Screen time for children used to be just the TV, but we’re now in the digital age of screens and smartphones. Find out its perks and cons and how you can keep a close eye on your child’s screen time.

You must be ready for the touch-screen generation’s entry into the digital world. It includes apps, chat, video, and parental control downloads.

Screens should be kept out of the reach of children as long as feasible. You can’t stop children from using screens, but you can delay it… taking them away once a youngster knows what they are is a lot more difficult.

The harmful effects of excessive screen usage can begin as early as childhood. A study found a link between screen use and lower test scores in cognitive and emotional development. 

Higher screen time in children aged 24 and 36 months was connected with worse performance on an assessment of children’s development milestones at 36 and 60 months, according to the study’s researchers. Yikes!

What are your options with the significant rise in primary school pupils’ screen time?

Understanding the Benefits and Drawbacks

The use of smartphones and similar devices can provide parents with a much-needed break by keeping their children occupied. Still, there are cautions against relying on them too heavily—boredom is a crucial aspect of child development.

There isn’t much mental strain involved in passively watching a screen. 

Kids who consume too much of their time in front of a screen instead of using their own brain functions to control and manage boredom miss out on critical developmental stages. 

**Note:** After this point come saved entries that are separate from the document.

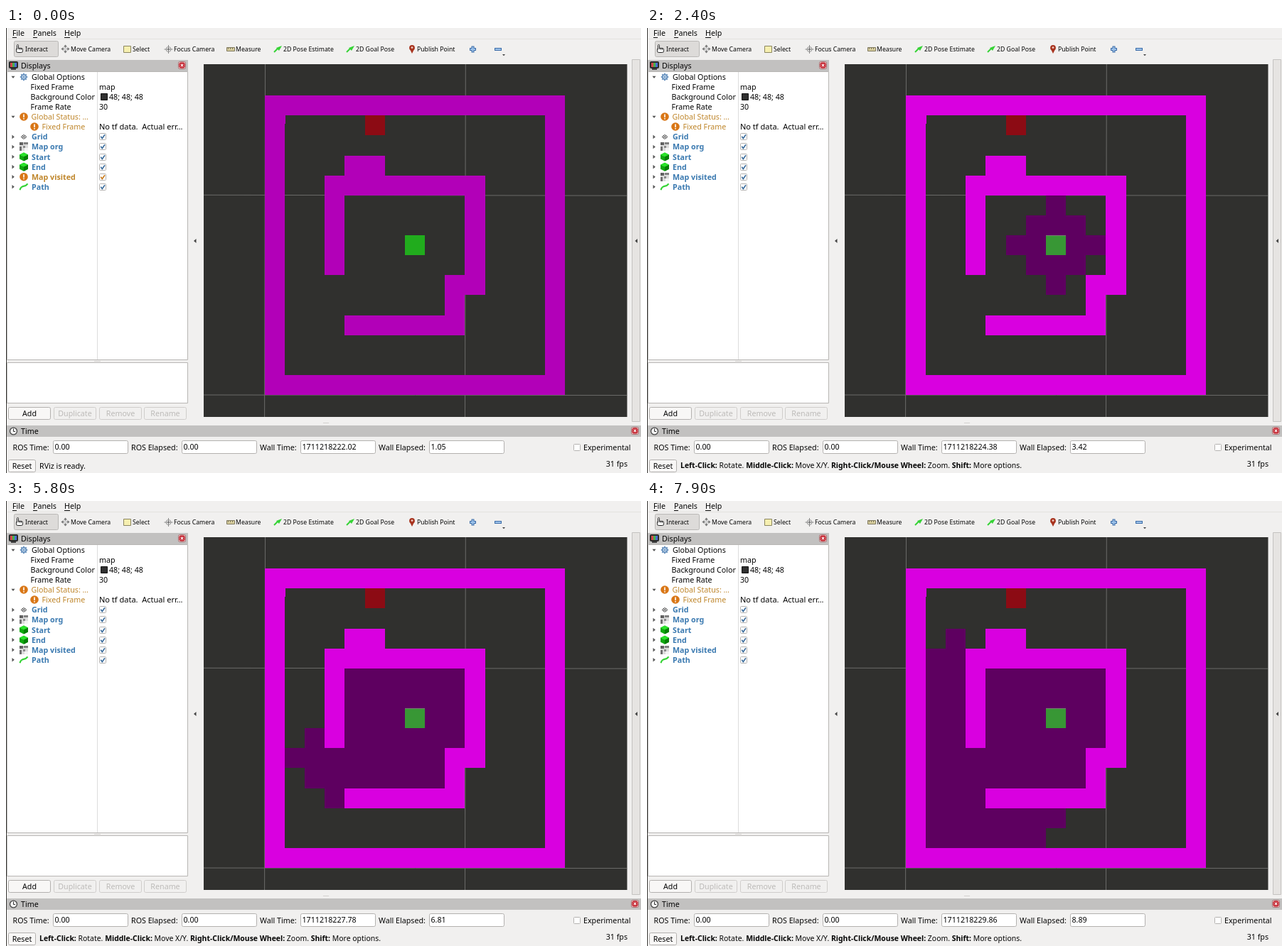
Animation, 893 px wide and 627 px high, one loop 8000 ms. Source, as an HTML page with a canvas:

```html
<!DOCTYPE html>
<html>
<head>
<meta charset="utf-8">
<style>
html, body { margin: 0; width: 893px; height: 627px; overflow: hidden; background: #f1f0ef; }
canvas { display: block; }
</style>
</head>
<body>
<canvas id="stage" width="893" height="627"></canvas>
<script>
const g = document.getElementById('stage').getContext('2d');
const LOOP = 8000;
const FONT = '"Noto Sans", "Open Sans", sans-serif';
const BG = '#f1f0ef', INK = '#050505', BLUE = '#3a79b0', ORANGE = '#bf862b';

// Stages: the hint, the walls, then one ring of cells every half second
const HINT_AT = 500, WALLS_AT = 900, SEARCH_AT = 1400, RING_MS = 500;
const CLOCK = [[0, 1.052], [1200, 2.202], [2400, 3.416], [4300, 5.306],
  [5800, 6.812], [6500, 7.512], [7900, 8.892]];
const EPOCH = 1711218220.968;

function box(x, y, w, h, fill) {
  g.fillStyle = fill;
  g.fillRect(x, y, w, h);
}

function frame(x, y, w, h, fill, edge, r = 0) {
  g.beginPath();
  g.roundRect(x + 0.5, y + 0.5, w - 1, h - 1, r);
  g.fillStyle = fill;
  g.fill();
  g.strokeStyle = edge;
  g.lineWidth = 1;
  g.stroke();
}

function line(points, color, width = 1) {
  g.beginPath();
  points.forEach(([x, y]) => g.lineTo(x, y));
  g.strokeStyle = color;
  g.lineWidth = width;
  g.stroke();
}

function poly(points, fill) {
  g.beginPath();
  points.forEach(([x, y]) => g.lineTo(x, y));
  g.fillStyle = fill;
  g.fill();
}

function disc(x, y, r, fill) {
  g.beginPath();
  g.arc(x, y, r, 0, 7);
  g.fillStyle = fill;
  g.fill();
}

function text(str, x, y, { color = INK, size = 10.7, bold = false, align = 'left' } = {}) {
  g.font = `${bold ? 'bold ' : ''}${size}px ${FONT}`;
  g.textAlign = align;
  g.fillStyle = color;
  g.fillText(str, x, Math.round(y));
  return g.measureText(str).width;
}

// Maze
const N = 15, CELL_W = 28.15, CELL_H = 28.13, MX = 363.88, MY = 95.15;
const START = [7, 7], GOAL = [5, 1];
const BLOCKS = [[0, 0, 15, 1], [0, 14, 15, 1], [0, 0, 1, 15], [14, 0, 1, 15],
  [4, 3, 2, 1], [3, 4, 8, 1], [3, 4, 1, 5], [10, 4, 1, 6], [9, 9, 1, 3], [4, 11, 6, 1]];
const isWall = (c, r) => BLOCKS.some(([x, y, w, h]) => c >= x && c < x + w && r >= y && r < y + h);

function search() {
  const dist = new Map([[START[1] * N + START[0], 0]]);
  for (const [cell, d] of dist) {
    const c = cell % N, r = Math.floor(cell / N);
    for (const [x, y] of [[c + 1, r], [c - 1, r], [c, r + 1], [c, r - 1]]) {
      const next = y * N + x;
      if (!isWall(x, y) && !dist.has(next)) dist.set(next, d + 1);
    }
  }
  return dist;
}
const rings = search();
const colX = c => Math.round(MX + c * CELL_W);
const rowY = r => Math.round(MY + r * CELL_H);

function cells(c, r, w, h, fill) {
  box(colX(c), rowY(r), colX(c + w) - colX(c), rowY(r + h) - rowY(r), fill);
}

function drawMap(t) {
  box(278, 51, 595.5, 497, '#30302e');
  const grid = '#6b6b69';
  line([[278, 235.3], [873, 236.2]], grid);
  line([[278, 517], [873, 517.5]], grid);
  line([[364.5, 51], [363.6, 548]], grid);
  line([[646.3, 51], [645.5, 548]], grid);
  const ring = Math.floor((t - SEARCH_AT) / RING_MS);
  for (const [cell, d] of rings) {
    if (d <= ring) cells(cell % N, Math.floor(cell / N), 1, 1, '#5e0060');
  }
  const wall = t < WALLS_AT ? '#b200b8' : '#d900e0';
  BLOCKS.forEach(b => cells(...b, wall));
  box(392, 123, 1, 12, wall);
  cells(...GOAL, 1, 1, '#8c0b14');
  cells(...START, 1, 1, ring < 0 ? '#21ac1d' : '#389735');
  if (ring >= 0) box(561, 292, 28, 1, '#76806f');
}

// Icons
function arrowIcon(x, y) {
  line([[x, y + 9], [x + 5, y + 4]], '#35d335', 2);
  poly([[x + 3, y + 3], [x + 11, y], [x + 7, y + 7]], '#35d335');
}

function cross(x, y) {
  frame(x, y, 11, 11, '#f3e4e4', '#a9686b', 2);
  g.beginPath();
  g.roundRect(x + 1.5, y + 1.5, 8, 8, 2);
  g.fillStyle = '#c2202b';
  g.fill();
  line([[x + 3.7, y + 3.7], [x + 7.3, y + 7.3]], '#fff', 1.2);
  line([[x + 7.3, y + 3.7], [x + 3.7, y + 7.3]], '#fff', 1.2);
}

function warn(x, y) {
  disc(x, y, 5.8, '#d97717');
  box(x - 0.8, y - 3.5, 1.6, 4.5, '#fff');
  box(x - 0.8, y + 2, 1.6, 1.6, '#fff');
}

function mapIcon(x, y) {
  box(x, y, 12, 12, '#dcdcdc');
  box(x, y, 5, 4, '#606060');
  box(x + 6, y, 6, 3, '#808080');
  box(x, y + 6, 3, 6, '#707070');
  box(x + 5, y + 5, 3, 3, '#8a8a8a');
  box(x + 7, y + 8, 5, 4, '#f4f4f4');
}

function cube(x, y) {
  poly([[x, y - 6], [x + 6, y - 3], [x + 6, y + 3], [x, y + 6], [x - 6, y + 3], [x - 6, y - 3]], '#0fa80f');
  poly([[x, y - 6], [x + 6, y - 3], [x, y], [x - 6, y - 3]], '#2be32b');
  poly([[x, y], [x + 6, y - 3], [x + 6, y + 3], [x, y + 6]], '#078007');
}

function gear(x, y) {
  for (let i = 0; i < 8; i++) {
    const a = i * Math.PI / 4;
    line([[x, y], [x + 5.2 * Math.cos(a), y + 5.2 * Math.sin(a)]], '#6a93bf', 2);
  }
  disc(x, y, 4, '#6a93bf');
  disc(x, y, 2.4, '#c7dcf0');
  disc(x, y, 1.2, '#6a93bf');
}

function gridIcon(x, y) {
  for (const k of [-1, 0, 1]) {
    line([[x - 2 + k * 2, y + 1.5 + k * 1.5], [x + 2 + k * 2, y - 1.5 + k * 1.5]], '#555');
    line([[x - 2 - k * 2, y - 1.5 + k * 1.5], [x + 2 - k * 2, y + 1.5 + k * 1.5]], '#555');
  }
}

function target(x, y) {
  g.beginPath();
  g.arc(x, y, 3.5, 0, 7);
  g.strokeStyle = '#999';
  g.lineWidth = 1;
  g.stroke();
  line([[x - 6, y], [x + 6, y]], '#888');
  line([[x, y - 6], [x, y + 6]], '#888');
  disc(x, y, 1.4, '#777');
}

function moveIcon(x, y) {
  line([[x - 5, y], [x + 5, y]], '#777', 1.3);
  line([[x, y - 5], [x, y + 5]], '#777', 1.3);
  for (const [dx, dy] of [[1, 0], [-1, 0], [0, 1], [0, -1]]) {
    const tip = [x + dx * 6, y + dy * 6], bx = x + dx * 3, by = y + dy * 3;
    poly([tip, [bx + dy * 2.5, by + dx * 2.5], [bx - dy * 2.5, by - dx * 2.5]], '#777');
  }
  box(x - 2, y - 2, 4, 4, '#d5d5d5');
}

function hand(x, y) {
  g.beginPath();
  g.roundRect(x + 1.5, y + 5.5, 9, 6, 2);
  g.roundRect(x + 2.5, y + 0.5, 2, 7, 1);
  g.fillStyle = '#fff';
  g.fill();
  g.strokeStyle = '#222';
  g.lineWidth = 1;
  g.stroke();
  box(x + 3, y + 5, 1, 3, '#fff');
  line([[x + 6.5, y + 5], [x + 6.5, y + 8]], '#222', 0.8);
  line([[x + 8.5, y + 5], [x + 8.5, y + 8]], '#222', 0.8);
}

function check(x, y, color) {
  frame(x, y, 10, 10, '#fff', '#b4b2b0', 1);
  line([[x + 2.3, y + 4.7], [x + 4.3, y + 7.5], [x + 8, y + 2.2]], color, 1.6);
}

function expander(x, y, open) {
  poly(open ? [[x - 2.5, y - 1.2], [x + 2.5, y - 1.2], [x, y + 2]]
    : [[x - 1.5, y - 2.8], [x + 1.8, y], [x - 1.5, y + 2.8]], '#555');
}

function drawToolbar() {
  [['File', 9, 6], ['Panels', 38, 6], ['Help', 82, 8]].forEach(([s, x, w]) => {
    text(s, x, 11);
    box(x, 13, w, 1, INK);
  });
  box(2, 15, 891, 1, '#e3e1df');
  frame(11, 18, 63, 23, '#dddbd9', '#b9b7b5', 2);
  const tools = [['Interact', 27], ['Move Camera', 91], ['Select', 178], ['Focus Camera', 236],
    ['Measure', 323], ['2D Pose Estimate', 390], ['2D Goal Pose', 492], ['Publish Point', 578]];
  tools.forEach(([s, x]) => text(s, x, 33, { size: 8.7 }));
  hand(13, 23);
  moveIcon(83.5, 29.5);
  frame(165, 25, 11, 10, '#f6efb0', '#8b8660');
  target(228.5, 30);
  frame(310, 27, 12, 6, '#d9cf9f', '#7d775c');
  for (let i = 0; i < 3; i++) box(312 + i * 3, 28, 1, 2, '#7d775c');
  arrowIcon(377, 25);
  arrowIcon(479, 25);
  poly([[567.5, 29], [574.5, 29], [571, 36]], '#a8341f');
  disc(571, 27.8, 3.9, '#a8341f');
  disc(571, 27.6, 1.4, '#f0d0c8');
  box(652, 28, 9, 4, '#3c6ca8');
  box(654.5, 25.5, 4, 9, '#3c6ca8');
  box(653, 29, 7, 2, '#9ec3ea');
  box(655.5, 26.5, 2, 7, '#9ec3ea');
  box(687, 28, 10, 4, '#3c6ca8');
  box(688, 29, 8, 2, '#9ec3ea');
  poly([[698, 37], [702, 37], [700, 39.3]], '#444');
}

function drawDisplays(t) {
  box(1, 45, 255, 16, '#c2c1c0');
  frame(4, 47, 13, 10, '#333', '#222', 1);
  ['#d34a4a', '#4ab04a', '#4a70d0'].forEach((c, i) => box(6 + i * 3, 49, 3, 6, c));
  box(7, 57, 7, 2, '#444');
  text('Displays', 21, 57);
  cross(242, 47);
  frame(1, 61, 255, 407, '#fff', '#b8b6b4');
  box(128, 62, 1, 405, '#dcdcdc');

  const row = i => 73 + i * 14.07;
  expander(10, 69, true);
  gear(25, 69);
  text('Global Options', 36, row(0));
  text('Fixed Frame', 34.5, row(1));
  text('map', 131, row(1));
  text('Background Color', 34.5, row(2));
  frame(133, 92, 10, 10, '#303030', '#111');
  text('48; 48; 48', 145, row(2));
  text('Frame Rate', 34.5, row(3));
  text('30', 131, row(3));
  expander(10, 125, true);
  warn(25, 125);
  text('Global Status: …', 35.5, row(4), { color: ORANGE });
  warn(40, 139);
  text('Fixed Frame', 50.5, row(5), { color: ORANGE });
  text('No tf data.  Actual err…', 131, row(5), { size: 11 });

  const waiting = t < WALLS_AT;
  ['Grid', 'Map org', 'Start', 'End', 'Map visited', 'Path'].forEach((name, i) => {
    const y = row(i + 6), mid = y - 4, late = i === 4 && waiting;
    expander(10, mid, false);
    if (i === 0) gridIcon(25, mid);
    else if (late) warn(25, mid);
    else if (i === 1 || i === 4) mapIcon(19, Math.round(mid - 6));
    else if (i < 4) cube(25, mid);
    else {
      g.beginPath();
      g.moveTo(19.5, mid + 4.5);
      g.bezierCurveTo(22, mid - 4, 26, mid + 2, 30.5, mid - 4.5);
      g.strokeStyle = '#35d335';
      g.lineWidth = 2.2;
      g.stroke();
    }
    text(name, 36, y, { color: late ? ORANGE : BLUE, bold: true });
    check(131, Math.round(mid - 5), late ? '#c87818' : '#3a6c9c');
  });

  frame(1, 471, 255, 58, '#fff', '#b8b6b4');
  box(124, 469, 9, 1, '#d3d1cf');
  [['Add', 3], ['Duplicate', 67], ['Remove', 131], ['Rename', 194]].forEach(([s, x], i) => {
    frame(x, 534, 60, 18, i ? '#f1f0ef' : '#f8f7f6', i ? '#cfcdcb' : '#b3b1af', 2);
    text(s, x + 30, 547, { align: 'center', color: i ? '#bcbab8' : INK });
  });
}

function elapsed(t) {
  const step = Math.floor(t / 100) * 100;
  let i = 1;
  while (i < CLOCK.length - 1 && step > CLOCK[i][0]) i++;
  const [t0, e0] = CLOCK[i - 1], [t1, e1] = CLOCK[i];
  return e0 + (e1 - e0) * (step - t0) / (t1 - t0);
}

function drawTime(t) {
  box(0, 560, 893, 16, '#c2c1c0');
  disc(10.5, 568, 5.6, '#444');
  disc(10.5, 568, 4.3, '#f4f4f4');
  line([[10.5, 564.5], [10.5, 568.5], [13, 568.5]], '#333');
  text('Time', 21, 572);
  cross(879, 562);

  const e = elapsed(t);
  [['ROS Time:', 9.5, 66, '0.00'], ['ROS Elapsed:', 176, 247, '0.00'],
    ['Wall Time:', 357, 414, (EPOCH + e).toFixed(2)],
    ['Wall Elapsed:', 524, 595, e.toFixed(2)]].forEach(([label, x, field, value]) => {
    text(label, x, 595);
    frame(field, 581, 106, 19, '#fff', '#b3b1af', 2);
    text(value, field + 2.5, 594);
  });
  frame(798, 586, 10, 10, '#fff', '#b4b2b0', 1);
  text('Experimental', 812, 595);

  frame(3, 608, 39, 18, '#f8f7f6', '#b3b1af', 2);
  text('Reset', 22.5, 621, { align: 'center' });
  if (t < HINT_AT) text('RViz is ready.', 47, 621);
  else {
    let x = 47;
    ['Left-Click:', ' Rotate. ', 'Middle-Click:', ' Move X/Y. ', 'Right-Click/Mouse Wheel:',
      ' Zoom. ', 'Shift:', ' More options.'].forEach((s, i) => {
      x += text(s, x, 620, { bold: i % 2 === 0, size: 10.45 });
    });
  }
  text('31 fps', 874, 618, { align: 'right' });
}

function draw(t) {
  box(0, 0, 893, 627, BG);
  drawToolbar();
  drawDisplays(t);
  drawMap(t);
  frame(880, 44, 12, 511, '#e6e4e2', '#c4c2c0');
  poly([[264, 300], [267.5, 297], [267.5, 303]], '#444');
  poly([[884.5, 300], [888, 297], [888, 303]], '#444');
  box(446, 556, 8, 1, '#d3d1cf');
  drawTime(t);
  box(0, 0, 1, 627, '#3a3936');
}

const begin = performance.now();
function tick() {
  draw((performance.now() - begin) % LOOP);
  requestAnimationFrame(tick);
}
tick();
</script>
</body>
</html>
```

When your brain isn’t used to boredom, it’s challenging to focus in less engaging circumstances like a classroom or family meal.

Educate your youngster about the responsibilities associated with using social media. You wouldn’t say something like this in person, so why say it over the phone? We feel disconnected from the people who will be affected by our remarks because of the anonymity afforded by sitting behind a computer screen. 

Children must be frequently reminded by their parents that their acts online have consequences in the real world.

Your child should be aware that any texts he receives that make him anxious or are from a stranger should be reported to you immediately. If a youngster flags inappropriate content or reports a contact, parents are alerted via Messenger Kids. 

Because text messages cannot be deleted or concealed, parents have access to their children’s contact lists and can monitor what is said there.

It’s time to pick apps.

It’s likely that your child has requested or may be downloaded apps that her peers are using. Make sure that all of your accounts are set up with parental control.

The age recommendations in iTunes and Google Play are not regulated. Therefore you cannot rely on them. Instead, check if Common Sense Media has evaluated and rated the app. How come? To determine if the program is suitable, you should try it out for yourself.

Restraint in the Use of the Internet

Set rules for when he can text, such as turning off all electronic devices 30 to 60 minutes before bedtime.

Depending on the app, you can also set a time restriction. With “sleep mode” in Messenger Kids, you can prevent your children from using the app at exact times of the day, such as dinner or bedtime.

Children younger than 18 months old should not be exposed to any screen time. There should be no more than one hour of screen time each day for children under the age of 5, and similar limitations for those above the age of six.

No screen time at all for children under the age of one, and no sedentary screen time (such as watching TV) between the ages of one and two are recommended by the World Health Organization (WHO).

Related articles: To Think About Before You Buy a First Smartphone for Your Child, The Effects of Online Education on Young Learners, How To Teach Teenagers Time Management